Friends of Thrifton Hill Park 



Latest News

Volunteer Opportunities

What's the Problem with Invasives?

Trees and Plants





Important Contacts

Photo Gallery

Volunteer Opportunities

Here are some ways to help out:

1.    Remove invasive plants, pick up trash, and clean up graffiti during Park Cleanup Days.  Projects include clipping and removing ivy at the base of trees and digging up invasive plants like bush honeysuckle.  It can be really inspiring to see the difference you can make in just a few hours.

2.  Plant trees and shrubs, mulch them to prevent invasive plants, and install tree trunk guards for saplings.  All plants and supplies provided by the county.

3.    Adopt a tree or section of the park to keep free of invasive plants.  It is a great family project and you can take pride in seeing your tree emerging from the vines and growing strong.   Taking care of your tree involves removing vines and the base of the tree, then simply checking on your tree once a month to be sure it is growing strong and is free of invasive plants.  The county will also provide free mulch and tree trunk guards for saplings.  Pictured at right is a Virginia pine planted at Nature Day and a neighborhood child who planted and adopted the tree.

4.  Build and install nesting boxes for native birds, flying squirrel, bees, and bats.  Several girl scout troops have offered to build houses, but we need a neighbor to be a point of contact and maybe even to help dig postholes and mount houses to trees.

6.  Be a leader for one-time projects like those listed under Latest News.

7.  Help write grants, promote events, and distribute flyers. 

8.  Be the Maywood tree coordinator getting free county frees in May and setting up a tree tour with the help of a county naturalist.

We welcome help from neighbors, scouts, or volunteer service groups.  Projects can be part of normally scheduled cleanup days or can be scheduled for a day/time that works for the troop or group.

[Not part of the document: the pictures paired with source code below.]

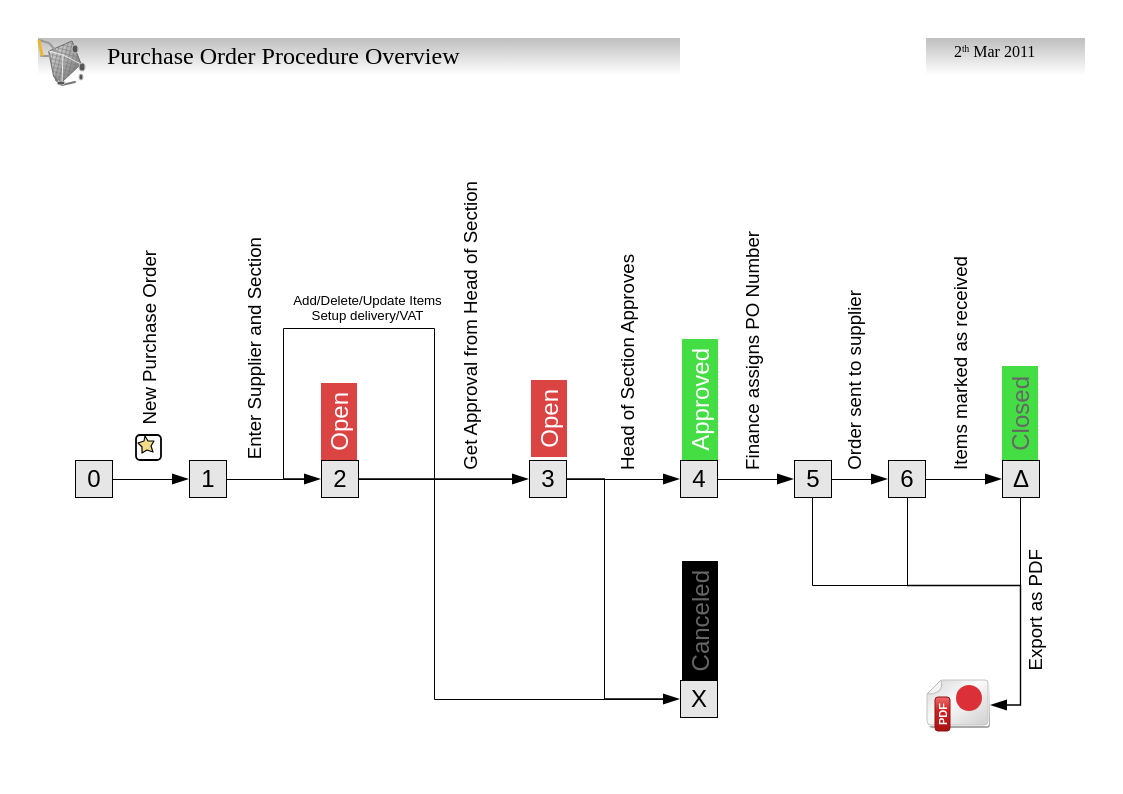
<!DOCTYPE html>
<html lang="en">
<head>
<meta charset="utf-8">
<title>Purchase Order Procedure Overview</title>
<style>
:root {
  --ink: #000;
  --paper: #fff;
  --bar: #bebebe;
  --node: #e6e6e6;
  --open: #dc4444;
  --done: #44de44;
  --muted: #666;
}
* { box-sizing: border-box; margin: 0; padding: 0; }
html, body { width: 1123px; height: 794px; overflow: hidden; background: var(--paper); }
body { position: relative; color: var(--ink); font-family: "Liberation Sans", Arial, sans-serif; }

.masthead {
  display: flex;
  justify-content: space-between;
  padding: 38px 38px 0;
  font-family: "Liberation Serif", "Times New Roman", serif;
}
.masthead > * { height: 37px; background: linear-gradient(var(--bar), var(--paper)); }
.masthead h1 { width: 642px; padding-left: 69px; font-size: 24px; font-weight: 400; line-height: 37px; }
.masthead p { width: 159px; padding-left: 28px; font-size: 16px; line-height: 27px; }
.masthead sup { font-size: 9.3px; line-height: 0; vertical-align: 5px; }

.drawing { position: absolute; left: 0; top: 0; }

.node {
  position: absolute;
  top: 460px;
  width: 38px;
  height: 38px;
  border: 1px solid var(--ink);
  background: var(--node);
  font-size: 24px;
  line-height: 36px;
  text-align: center;
}
.node.cancel { top: 680px; }

.step, .status span { writing-mode: vertical-rl; transform: rotate(180deg); white-space: nowrap; }
.step { position: absolute; bottom: 324px; font-size: 18.7px; line-height: 21px; }

.status {
  position: absolute;
  display: flex;
  align-items: center;
  justify-content: center;
  width: 36px;
  font-size: 24px;
  line-height: 27px;
  color: var(--paper);
}
.status.open { height: 77px; background: var(--open); }
.status.approved { height: 121px; background: var(--done); }
.status.closed { height: 94px; background: var(--done); color: var(--muted); }
.status.canceled { height: 120px; background: var(--ink); color: var(--muted); }

.loop-note {
  position: absolute;
  left: 284px;
  top: 293px;
  width: 167px;
  font-size: 13.3px;
  line-height: 15px;
  text-align: center;
}
</style>
</head>
<body>
<header class="masthead">
  <h1>Purchase Order Procedure Overview</h1>
  <p>2<sup>th</sup> Mar 2011</p>
</header>

<svg class="drawing" width="1123" height="794" viewBox="0 0 1123 794" aria-hidden="true">
  <defs>
    <path id="arrow" d="M0 0l-17-5.5v11z"/>
    <linearGradient id="steel" x1="0" y1="0" x2="1" y2="1">
      <stop offset="0" stop-color="#e4e4e4"/><stop offset=".5" stop-color="#a9a9a9"/><stop offset="1" stop-color="#686868"/>
    </linearGradient>
    <linearGradient id="sheet" x1="0" y1="0" x2="1" y2="1">
      <stop offset="0" stop-color="#d4d4d4"/><stop offset=".45" stop-color="#fafafa"/><stop offset="1" stop-color="#cfcfcf"/>
    </linearGradient>
    <linearGradient id="badge" x1="0" y1="0" x2="0" y2="1">
      <stop offset="0" stop-color="#ef6b6b"/><stop offset=".4" stop-color="#cf2222"/><stop offset="1" stop-color="#a81010"/>
    </linearGradient>
    <pattern id="mesh" width="4" height="4" patternUnits="userSpaceOnUse" patternTransform="rotate(14)">
      <path d="M0 0h4M0 0v4" stroke="#777" stroke-width="1.2"/>
    </pattern>
  </defs>

  <g id="connectors" fill="none" stroke="#000">
    <path d="M113 479.5H175M226 479.5H307M359 479.5H515M567 479.5H666M718 479.5H780M831 479.5H874M925 479.5H988"/>
    <path d="M359 479H515M283 479H307" stroke-width="1.6"/>
    <path d="M283.5 479V328.500H434.500V699.500H666"/>
    <path d="M567 479H605" stroke-width="1.4"/>
    <path d="M604.5 479V699.500"/>
    <path d="M605 699H666" stroke-width="1.6"/>
    <path d="M812.5 498V585.500H1020.500M907.500 498V585.500M1020.500 498V705"/>
    <path d="M907 585.500H1020.500V705H1005" stroke-width="1.4"/>
  </g>
  <g id="arrowheads">
    <use href="#arrow" x="189" y="479"/>
    <use href="#arrow" x="321" y="479"/>
    <use href="#arrow" x="529" y="479"/>
    <use href="#arrow" x="680" y="479"/>
    <use href="#arrow" x="794" y="479"/>
    <use href="#arrow" x="888" y="479"/>
    <use href="#arrow" x="1002" y="479"/>
    <use href="#arrow" x="680" y="699"/>
    <use href="#arrow" transform="translate(990 705) rotate(180)"/>
  </g>

  <g id="shopping-cart" stroke-linecap="round" stroke-linejoin="round">
    <path d="M50 53l6 27 6 5 13-3M72 44l10 24" fill="none" stroke="#777" stroke-width="2"/>
    <path d="M49 51l23-10 9 23-19 18-8-5z" fill="url(#steel)"/>
    <path d="M49 51l23-10 9 23-19 18-8-5z" fill="url(#mesh)" stroke="#6d6d6d"/>
    <path d="M49 51l14 4 18 9M63 55l-1 27" fill="none" stroke="#e8e8e8"/>
    <path d="M39 40l10 3 7 8M41 56l9 0" fill="none" stroke="#999" stroke-width="2"/>
    <path d="M39 41l3 14" stroke="#e9b82f" stroke-width="3"/>
    <g fill="#555" stroke="#bbb">
      <ellipse cx="75" cy="49" rx="3" ry="4"/>
      <ellipse cx="82" cy="67" rx="3" ry="4"/>
      <ellipse cx="61" cy="83" rx="4" ry="2"/>
      <ellipse cx="81" cy="77" rx="2" ry="3"/>
    </g>
  </g>

  <g id="new-order-icon" stroke="#000">
    <rect x="136" y="435" width="25" height="25" rx="4" fill="#fff" stroke-width="1.8"/>
    <path d="M145 436l3 5 6 0-3 5 2 6-6-2-5 3 0-6-4-4 6-2z" fill="#f3dc87" stroke-width="1.2" stroke-linejoin="round"/>
  </g>

  <g id="pdf-document">
    <path d="M929 726h58q2 0 2-3V683l1 42q0 3-3 3h-56z" fill="#aaa"/>
    <path d="M941 680h44q3 0 3 3v38q0 4-4 4h-53q-4 0-4-4v-27z" fill="url(#sheet)" stroke="#c4c4c4"/>
    <path d="M927 694l14-14q2 7-2 11-5 4-12 3z" fill="#f4f4f4" stroke="#bbb"/>
    <circle cx="969" cy="698" r="13" fill="#dc3038"/>
    <rect x="935" y="697" width="15" height="34" rx="3" fill="url(#badge)" stroke="#8d1414"/>
    <text transform="translate(946.500 725) rotate(-90)" font-family="Liberation Sans, sans-serif" font-size="11" font-weight="700" fill="#fff" textLength="22" lengthAdjust="spacingAndGlyphs">PDF</text>
  </g>
</svg>

<main>
  <p class="step" style="left:139px;bottom:370px">New Purchase Order</p>
  <p class="step" style="left:244px;bottom:335px">Enter Supplier and Section</p>
  <p class="step" style="left:460px">Get Approval from Head of Section</p>
  <p class="step" style="left:617px">Head of Section Approves</p>
  <p class="step" style="left:742px">Finance assigns PO Number</p>
  <p class="step" style="left:844px">Order sent to supplier</p>
  <p class="step" style="left:950px">Items marked as received</p>
  <p class="step" style="left:1025px;bottom:123px">Export as PDF</p>

  <p class="loop-note">Add/Delete/Update Items<br>Setup delivery/VAT</p>

  <p class="status open" style="left:321px;top:383px"><span>Open</span></p>
  <p class="status open" style="left:531px;top:380px"><span>Open</span></p>
  <p class="status approved" style="left:682px;top:339px"><span>Approved</span></p>
  <p class="status closed" style="left:1002px;top:366px"><span>Closed</span></p>
  <p class="status canceled" style="left:682px;top:561px"><span>Canceled</span></p>

  <div class="node" style="left:75px">0</div>
  <div class="node" style="left:189px">1</div>
  <div class="node" style="left:321px">2</div>
  <div class="node" style="left:529px">3</div>
  <div class="node" style="left:680px">4</div>
  <div class="node" style="left:794px">5</div>
  <div class="node" style="left:888px">6</div>
  <div class="node" style="left:1002px">Δ</div>
  <div class="node cancel" style="left:680px">X</div>
</main>
</body>
</html>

Attention Girl Scouts:  Troops can participate and earn badges and patches in Get With the Land, Invasive Plant, Water Drop, Growing Native, Plants and Animals, and Outdoors in the City, Eco-Action, and Environmental Health.  For inspiration, check out real life projects in Alaska and Connecticut